‘What the State has done has lined itself up to buy up to hundreds of millions of dollars worth of land in the future, and that will lead to a degrading of the cliff’s scarp by a footpath or a proposed boardwalk,’ town planners TPG managing director David Caddy said.
TPG organised eight of the 46 resident and landowners comments received by Planning Minister John Day before he moved a parks and recreation reserve from the Swan River high water line to the top of the cliff, encroaching on gardens and encompassing two parks, on May 28.
Mr Caddy said classing the change as a minor amendment to the scheme denied residents a public hearing where they could have put their arguments to the department.
Christ Church Grammar School, Methodist Ladies’ College, Claremont Council and Bethesda Hospital were among 22 respondents with objections to the amendment.
Businessman and Cliff Way resident John Poynton is seeking legal advice after he lost foreshore access down the cliff his family has owned since the 1920s.
‘It’s a land grab without any compensation, but I don’t want (money), I want free access to the foreshore,’ Mr Poynton said.
Other cliff-top residents are unconvinced of the department’s claim that the amendment will protect the cliff, after no apparent money was set aside for weeding or rock-fall prevention.
‘There’s a section of the cliff at the end of Osborne Parade owned by the Swan River Trust that’s not even looked after or maintained now,’ Richardson Avenue resident Claire Brittain said.
In 2010, Claremont Council withdrew from a Shire of Peppermint Grove feasibility study into a boardwalk proposal which, at the time, Premier Colin Barnett said could be ‘prohibitively expensive’ after floating pontoons for sections of the route were mooted.

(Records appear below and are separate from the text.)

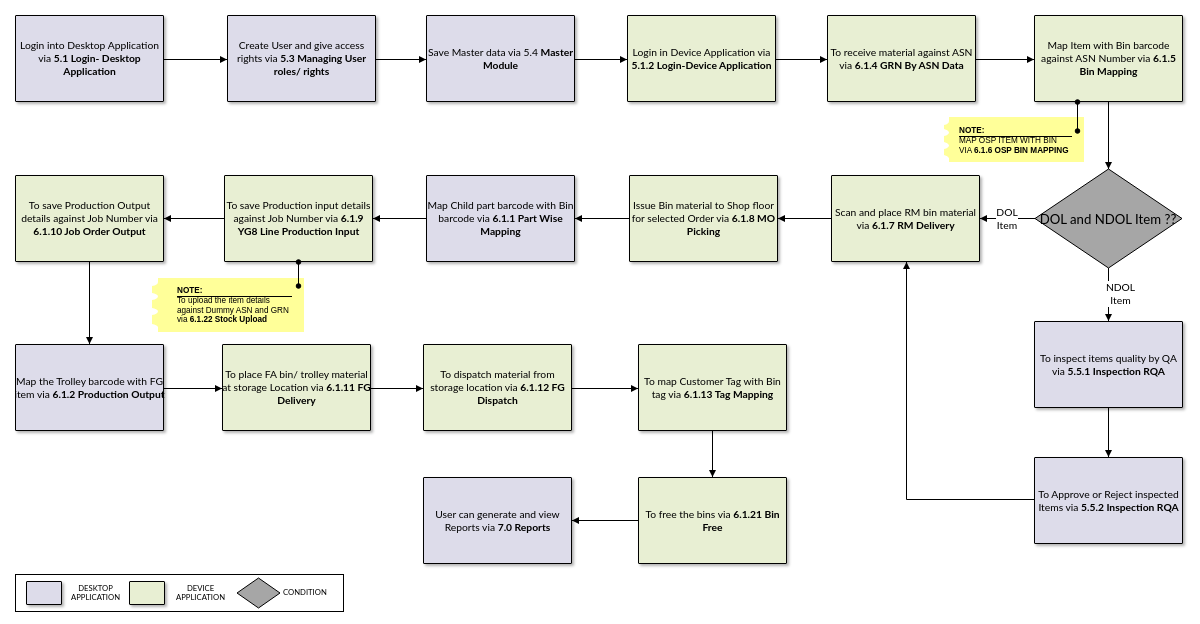
<!DOCTYPE html>
<html lang="en">
<head>
<meta charset="utf-8">
<title>Material process flow</title>
<style>
:root {
  --desktop: #dddcea;
  --device: #e8efd3;
  --condition: #a6a6a6;
  --note: #ffff99;
  --ink: #000;
  --paper: #fff;
  --shadow: 2px 2px 3px rgba(0, 0, 0, .3);
}
* { box-sizing: border-box; margin: 0; }
body { width: 1200px; height: 624px; overflow: hidden; background: var(--paper); }
.flow {
  position: relative; width: 1200px; height: 624px; overflow: hidden;
  color: var(--ink); font: 10.3px/13px Lato, Carlito, sans-serif;
}
.step, .note, .edge-label, .question {
  position: absolute; left: var(--x); top: var(--y);
  white-space: nowrap; text-align: center;
}
.step {
  display: flex; align-items: center; justify-content: center;
  width: 149px; height: 87px; border: 1px solid var(--ink); border-radius: 1px;
  box-shadow: var(--shadow);
}
.desktop { background: var(--desktop); }
.device { background: var(--device); }
.connectors { position: absolute; left: 0; top: 0; }
.note {
  text-align: left; font: 8.2px/9.5px "Liberation Sans", Arial, sans-serif;
}
.note h2 { width: var(--rule); height: 11px; font-size: inherit; line-height: 10px; border-bottom: 1px solid var(--ink); }
.note p { margin-top: -1px; }
.edge-label { width: var(--w); background: var(--paper); }
.question {
  width: 148px; height: 100px; display: flex; align-items: center; justify-content: center;
  font-size: 13.2px;
}
.legend {
  position: absolute; left: 15px; top: 574px; width: 329px; height: 38px;
  display: flex; align-items: center; padding-left: 10px;
  border: 1px solid var(--ink); font-size: 7.7px; line-height: 9.5px; text-align: center;
}
.swatch { width: 36px; height: 24px; border: 1px solid var(--ink); border-radius: 1px; box-shadow: var(--shadow); }
.legend span { width: 67px; }
.legend .wide { width: 71px; }
.legend .last { width: auto; margin-left: 2px; }
</style>
</head>
<body>
<main class="flow">

  <section class="step desktop" style="--x:15px;--y:15px"><p>Login into Desktop Application<br>via <b>5.1 Login- Desktop<br>Application</b></p></section>
  <section class="step desktop" style="--x:227px;--y:15px"><p>Create User and give access<br>rights via <b>5.3 Managing User<br>roles/ rights</b></p></section>
  <section class="step desktop" style="--x:426px;--y:15px"><p>Save Master data via 5.4 <b>Master<br>Module</b></p></section>
  <section class="step device" style="--x:627px;--y:15px"><p>Login in Device Application via<br><b>5.1.2 Login-Device Application</b></p></section>
  <section class="step device" style="--x:827px;--y:15px"><p>To receive material against ASN<br>via <b>6.1.4 GRN By ASN Data</b></p></section>
  <section class="step device" style="--x:1034px;--y:15px"><p>Map Item with Bin barcode<br>against ASN Number via <b>6.1.5<br>Bin Mapping</b></p></section>

  <section class="step device" style="--x:15px;--y:175px"><p>To save Production Output<br>details against Job Number via<br><b>6.1.10 Job Order Output</b></p></section>
  <section class="step device" style="--x:224px;--y:175px"><p>To save Production input details<br>against Job Number via <b>6.1.9<br>YG8 Line Production Input</b></p></section>
  <section class="step desktop" style="--x:426px;--y:175px"><p>Map Child part barcode with Bin<br>barcode via <b>6.1.1 Part Wise<br>Mapping</b></p></section>
  <section class="step device" style="--x:629px;--y:175px"><p>Issue Bin material to Shop floor<br>for selected Order via <b>6.1.8 MO<br>Picking</b></p></section>
  <section class="step device" style="--x:831px;--y:175px"><p>Scan and place RM bin material<br>via <b>6.1.7 RM Delivery</b></p></section>

  <section class="step desktop" style="--x:15px;--y:344px"><p>Map the Trolley barcode with FG<br>item via <b>6.1.2 Production Output</b></p></section>
  <section class="step device" style="--x:222px;--y:344px"><p>To place FA bin/ trolley material<br>at storage Location via <b>6.1.11 FG<br>Delivery</b></p></section>
  <section class="step device" style="--x:423px;--y:344px"><p>To dispatch material from<br>storage location via <b>6.1.12 FG<br>Dispatch</b></p></section>
  <section class="step device" style="--x:638px;--y:344px"><p>To map Customer Tag with Bin<br>tag via <b>6.1.13 Tag Mapping</b></p></section>

  <section class="step desktop" style="--x:423px;--y:477px"><p>User can generate and view<br>Reports via <b>7.0 Reports</b></p></section>
  <section class="step device" style="--x:638px;--y:477px"><p>To free the bins via <b>6.1.21 Bin<br>Free</b></p></section>
  <section class="step desktop" style="--x:1034px;--y:321px"><p>To inspect items quality by QA<br>via <b>5.5.1 Inspection RQA</b></p></section>
  <section class="step desktop" style="--x:1034px;--y:457px"><p>To Approve or Reject inspected<br>Items via <b>5.5.2 Inspection RQA</b></p></section>

  <svg class="connectors" width="1200" height="624" viewBox="0 0 1200 624" aria-hidden="true">
    <defs>
      <marker id="arrow" markerUnits="userSpaceOnUse" markerWidth="8" markerHeight="8" refX="7" refY="4" orient="auto">
        <polygon points="0,0.5 7,4 0,7.5"/>
      </marker>
    </defs>
    <g id="note-paper" fill="var(--note)">
      <path d="M949 117H1084V162H949V158Q948 156 944 155V149Q949 148 949 145Q948 143 944 142V136Q949 135 949 132Q948 130 944 129V125Q949 124 949 121Z"/>
      <path d="M158 278H304V332H158V327Q157 325 152 324V315Q158 314 158 311Q157 309 152 308V300Q158 299 158 296Q157 294 152 293V286Q158 285 158 282Z"/>
    </g>
    <polygon points="1035,218.5 1108.5,169 1182,218.5 1108.5,268" fill="var(--condition)" stroke="var(--ink)"/>
    <g fill="none" stroke="var(--ink)" marker-end="url(#arrow)">
      <path d="M164 59.5H227" marker-end="url(#arrow)"/>
      <path d="M376 59.5H426" marker-end="url(#arrow)"/>
      <path d="M575 59.5H627" marker-end="url(#arrow)"/>
      <path d="M776 59.5H827" marker-end="url(#arrow)"/>
      <path d="M976 59.5H1034" marker-end="url(#arrow)"/>
      <path d="M1108.5 102V169" marker-end="url(#arrow)"/>
      <path d="M1035 218.5H980" marker-end="url(#arrow)"/>
      <path d="M831 218.5H778" marker-end="url(#arrow)"/>
      <path d="M629 218.5H575" marker-end="url(#arrow)"/>
      <path d="M426 218.5H373" marker-end="url(#arrow)"/>
      <path d="M224 218.5H164" marker-end="url(#arrow)"/>
      <path d="M89.5 262V344" marker-end="url(#arrow)"/>
      <path d="M164 388.5H222" marker-end="url(#arrow)"/>
      <path d="M371 388.5H423" marker-end="url(#arrow)"/>
      <path d="M572 388.5H638" marker-end="url(#arrow)"/>
      <path d="M712.5 431V477" marker-end="url(#arrow)"/>
      <path d="M638 520.5H572" marker-end="url(#arrow)"/>
      <path d="M1108.5 268V321" marker-end="url(#arrow)"/>
      <path d="M1108.5 408V457" marker-end="url(#arrow)"/>
      <path d="M1034 499.5H906.5V262" marker-end="url(#arrow)"/>
    </g>
    <g id="note-pins" stroke="var(--ink)">
      <line x1="1077.5" y1="102" x2="1077.5" y2="131"/>
      <circle cx="1077.5" cy="102" r="2.3"/>
      <circle cx="1077.5" cy="131" r="2.3"/>
      <line x1="298.5" y1="262" x2="298.5" y2="286"/>
      <circle cx="298.5" cy="262" r="2.3"/>
      <circle cx="298.5" cy="286" r="2.3"/>
    </g>
  </svg>

  <aside class="note" style="--x:959px;--y:126px;--rule:113px"><h2>NOTE:</h2><p>MAP OSP ITEM WITH BIN<br>VIA <b>6.1.6 OSP BIN MAPPING</b></p></aside>
  <aside class="note" style="--x:177px;--y:286px;--rule:115px"><h2>NOTE:</h2><p>To upload the item details<br>against Dummy ASN and GRN<br>via <b>6.1.22 Stock Upload</b></p></aside>

  <p class="question" style="--x:1034px;--y:169px">DOL and NDOL Item ??</p>
  <p class="edge-label" style="--x:996px;--y:206px;--w:22px">DOL<br>Item</p>
  <p class="edge-label" style="--x:1105px;--y:281px;--w:31px">NDOL<br>Item</p>

  <footer class="legend">
    <i class="swatch desktop"></i><span>DESKTOP<br>APPLICATION</span>
    <i class="swatch device"></i><span class="wide">DEVICE<br>APPLICATION</span>
    <svg width="45" height="32" viewBox="0 0 45 32" aria-hidden="true"><polygon points="1,16 22.5,1 44,16 22.5,31" fill="var(--condition)" stroke="var(--ink)"/></svg>
    <span class="last">CONDITION</span>
  </footer>

</main>
</body>
</html>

Planning Minister John Day did not respond to questions before deadline.